Below are some entries; reproduce them exactly and leave every picture out.

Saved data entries
::::::
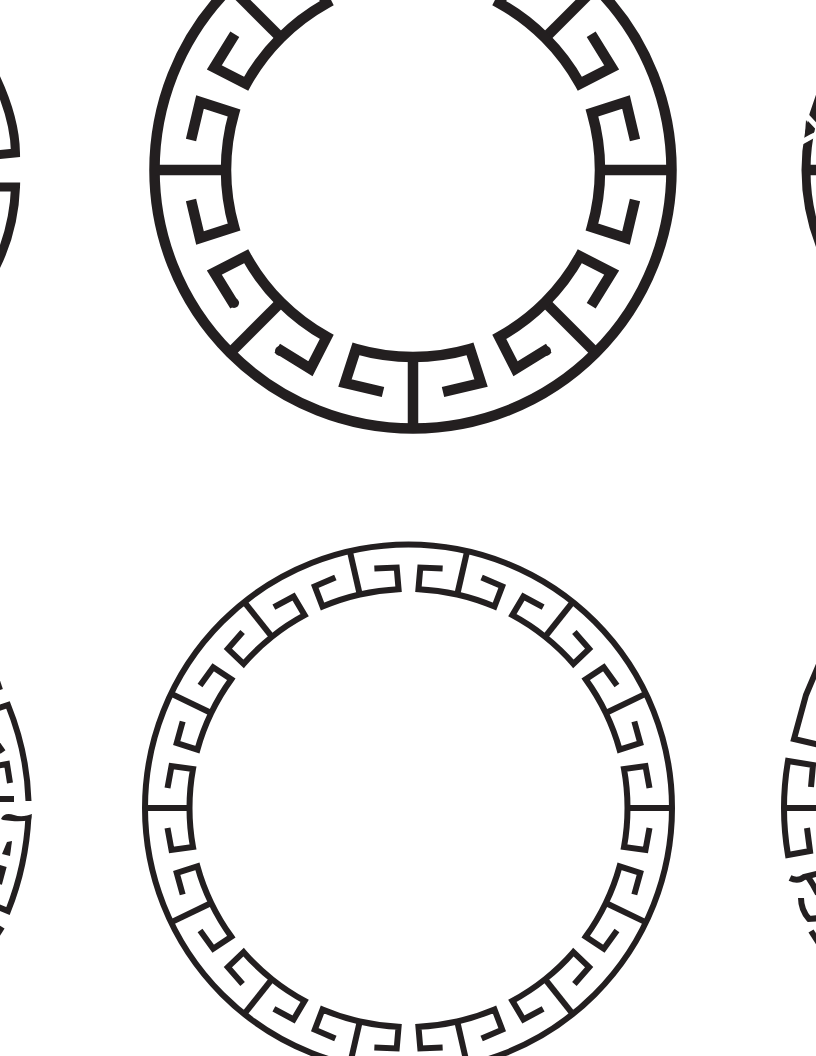
<!DOCTYPE html>
<html lang="en">
<head>
<meta charset="utf-8">
<title>Greek key round frames</title>
<style>
:root { --ink: #231f20; --paper: #ffffff; }
html, body { margin: 0; background: var(--paper); overflow: hidden; }
svg { display: block; width: 816px; height: 1056px; }
.line { fill: none; stroke: var(--ink); stroke-linejoin: miter; stroke-miterlimit: 6; }
.bold { stroke-width: 10.5; }
.fine { stroke-width: 6; }
.dot { fill: var(--ink); }
.gap { fill: none; stroke: var(--paper); stroke-width: 5; }
</style>
</head>
<body>
<svg viewBox="0 0 816 1056" role="img" aria-label="Round frames with Greek key borders">
  <defs>
    <g id="bold-key">
      <path d="M0 258V187"/>
      <path d="M30 222L68 213L57 179Q29 187 0 187Q-29 187 -57 179L-68 213L-30 222"/>
    </g>
    <g id="fine-key">
      <path d="M0 263V219"/>
      <path d="M20 241L42 237L39 215.5Q20 219 0 219Q-20 219 -39 215.5L-42 237L-20 241"/>
    </g>
  </defs>

  <g id="bold-frame">
    <g class="line bold" transform="translate(413 170)">
      <circle r="258.5"/>
      <use href="#bold-key"/>
      <use href="#bold-key" transform="rotate(45)"/>
      <use href="#bold-key" transform="rotate(90)"/>
      <use href="#bold-key" transform="rotate(135)"/>
      <use href="#bold-key" transform="rotate(180)"/>
      <use href="#bold-key" transform="rotate(225)"/>
      <use href="#bold-key" transform="rotate(270)"/>
      <use href="#bold-key" transform="rotate(315)"/>
    </g>
    <g class="dot">
      <circle cx="234" cy="303" r="5"/>
      <circle cx="280" cy="351" r="5"/>
      <circle cx="546" cy="351" r="5"/>
    </g>
  </g>

  <g id="fine-frame" class="line fine" transform="translate(408.5 808)">
    <circle r="263.5"/>
    <use href="#fine-key" transform="rotate(12.86)"/>
    <use href="#fine-key" transform="rotate(38.57)"/>
    <use href="#fine-key" transform="rotate(64.29)"/>
    <use href="#fine-key" transform="rotate(90)"/>
    <use href="#fine-key" transform="rotate(115.71)"/>
    <use href="#fine-key" transform="rotate(141.43)"/>
    <use href="#fine-key" transform="rotate(167.14)"/>
    <use href="#fine-key" transform="rotate(192.86)"/>
    <use href="#fine-key" transform="rotate(218.57)"/>
    <use href="#fine-key" transform="rotate(244.29)"/>
    <use href="#fine-key" transform="rotate(270)"/>
    <use href="#fine-key" transform="rotate(295.71)"/>
    <use href="#fine-key" transform="rotate(321.43)"/>
    <use href="#fine-key" transform="rotate(347.14)"/>
  </g>

  <g id="upper-left-edge" class="line" stroke-width="9">
    <path d="M-8 70Q15 116 15.5 153L-4 155"/>
    <path d="M-4 187L15.5 187Q14 231 -6 270"/>
  </g>

  <g id="upper-right-edge">
    <path class="line" stroke-width="9" d="M822 92Q806 130 806 170Q806 211 822 250"/>
    <path class="line bold" d="M806 170H820"/>
    <path class="gap" d="M803 112L818 128M800 143L818 133"/>
    <path class="dot" d="M806 120L814 133L805 134Z"/>
  </g>

  <g id="lower-left-edge">
    <g class="line fine">
      <path d="M-4 678L0 690"/>
      <path d="M-4 709L8 705Q27 752 28.5 801"/>
      <path d="M-4 742L3 752"/>
      <path d="M-4 766L7 764L10 783"/>
      <path d="M-4 799H14"/>
      <path d="M28.5 816Q26 866 8 911L-4 906"/>
      <path d="M-4 867L3 869L-1 884"/>
      <path d="M-3 935L2 927"/>
    </g>
    <path class="dot" d="M1 819Q4 812 14 815Q22 818 32 814L31 820Q20 822 12 821L3 820Z"/>
    <path class="dot" d="M7 842L12 841L10 856L2 854Z"/>
    <path class="gap" d="M14 808Q17 799 24 802"/>
  </g>

  <g id="lower-right-edge" class="line fine">
    <path d="M820 662L806 695L794 739L820 745"/>
    <path d="M811 787L813 765L788 761Q780 808 788 855L810 851L807 828"/>
    <path d="M784 808H820"/>
    <path d="M790 878Q798 882 804 877L820 873"/>
    <path d="M808 877Q813 884 818 894"/>
    <path d="M801 898Q801 910 809 919L820 918"/>
    <path d="M811 931L820 945"/>
  </g>
</svg>
</body>
</html>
::::::
* SOLUTION TO THIS PROBLEM
<!DOCTYPE html>
<html lang="en">
<head>
<meta charset="utf-8">
<title>Greek key round frames</title>
<style>
:root { --ink: #231f20; --paper: #ffffff; }
html, body { margin: 0; background: var(--paper); overflow: hidden; }
svg { display: block; width: 816px; height: 1056px; }
.line { fill: none; stroke: var(--ink); stroke-linejoin: miter; stroke-miterlimit: 6; }
.bold { stroke-width: 10.5; }
.fine { stroke-width: 6; }
.dot { fill: var(--ink); }
.gap { fill: none; stroke: var(--paper); stroke-width: 5; }
</style>
</head>
<body>
<svg viewBox="0 0 816 1056" role="img" aria-label="Round frames with Greek key borders">
  <defs>
    <g id="bold-key">
      <path d="M0 258V187"/>
      <path d="M30 222L68 213L57 179Q29 187 0 187Q-29 187 -57 179L-68 213L-30 222"/>
    </g>
    <g id="fine-key">
      <path d="M0 263V219"/>
      <path d="M20 241L42 237L39 215.5Q20 219 0 219Q-20 219 -39 215.5L-42 237L-20 241"/>
    </g>
  </defs>

  <g id="bold-frame">
    <g class="line bold" transform="translate(413 170)">
      <circle r="258.5"/>
      <use href="#bold-key"/>
      <use href="#bold-key" transform="rotate(45)"/>
      <use href="#bold-key" transform="rotate(90)"/>
      <use href="#bold-key" transform="rotate(135)"/>
      <use href="#bold-key" transform="rotate(180)"/>
      <use href="#bold-key" transform="rotate(225)"/>
      <use href="#bold-key" transform="rotate(270)"/>
      <use href="#bold-key" transform="rotate(315)"/>
    </g>
    <g class="dot">
      <circle cx="234" cy="303" r="5"/>
      <circle cx="280" cy="351" r="5"/>
      <circle cx="546" cy="351" r="5"/>
    </g>
  </g>

  <g id="fine-frame" class="line fine" transform="translate(408.5 808)">
    <circle r="263.5"/>
    <use href="#fine-key" transform="rotate(12.86)"/>
    <use href="#fine-key" transform="rotate(38.57)"/>
    <use href="#fine-key" transform="rotate(64.29)"/>
    <use href="#fine-key" transform="rotate(90)"/>
    <use href="#fine-key" transform="rotate(115.71)"/>
    <use href="#fine-key" transform="rotate(141.43)"/>
    <use href="#fine-key" transform="rotate(167.14)"/>
    <use href="#fine-key" transform="rotate(192.86)"/>
    <use href="#fine-key" transform="rotate(218.57)"/>
    <use href="#fine-key" transform="rotate(244.29)"/>
    <use href="#fine-key" transform="rotate(270)"/>
    <use href="#fine-key" transform="rotate(295.71)"/>
    <use href="#fine-key" transform="rotate(321.43)"/>
    <use href="#fine-key" transform="rotate(347.14)"/>
  </g>

  <g id="upper-left-edge" class="line" stroke-width="9">
    <path d="M-8 70Q15 116 15.5 153L-4 155"/>
    <path d="M-4 187L15.5 187Q14 231 -6 270"/>
  </g>

  <g id="upper-right-edge">
    <path class="line" stroke-width="9" d="M822 92Q806 130 806 170Q806 211 822 250"/>
    <path class="line bold" d="M806 170H820"/>
    <path class="gap" d="M803 112L818 128M800 143L818 133"/>
    <path class="dot" d="M806 120L814 133L805 134Z"/>
  </g>

  <g id="lower-left-edge">
    <g class="line fine">
      <path d="M-4 678L0 690"/>
      <path d="M-4 709L8 705Q27 752 28.5 801"/>
      <path d="M-4 742L3 752"/>
      <path d="M-4 766L7 764L10 783"/>
      <path d="M-4 799H14"/>
      <path d="M28.5 816Q26 866 8 911L-4 906"/>
      <path d="M-4 867L3 869L-1 884"/>
      <path d="M-3 935L2 927"/>
    </g>
    <path class="dot" d="M1 819Q4 812 14 815Q22 818 32 814L31 820Q20 822 12 821L3 820Z"/>
    <path class="dot" d="M7 842L12 841L10 856L2 854Z"/>
    <path class="gap" d="M14 808Q17 799 24 802"/>
  </g>

  <g id="lower-right-edge" class="line fine">
    <path d="M820 662L806 695L794 739L820 745"/>
    <path d="M811 787L813 765L788 761Q780 808 788 855L810 851L807 828"/>
    <path d="M784 808H820"/>
    <path d="M790 878Q798 882 804 877L820 873"/>
    <path d="M808 877Q813 884 818 894"/>
    <path d="M801 898Q801 910 809 919L820 918"/>
    <path d="M811 931L820 945"/>
  </g>
</svg>
</body>
</html>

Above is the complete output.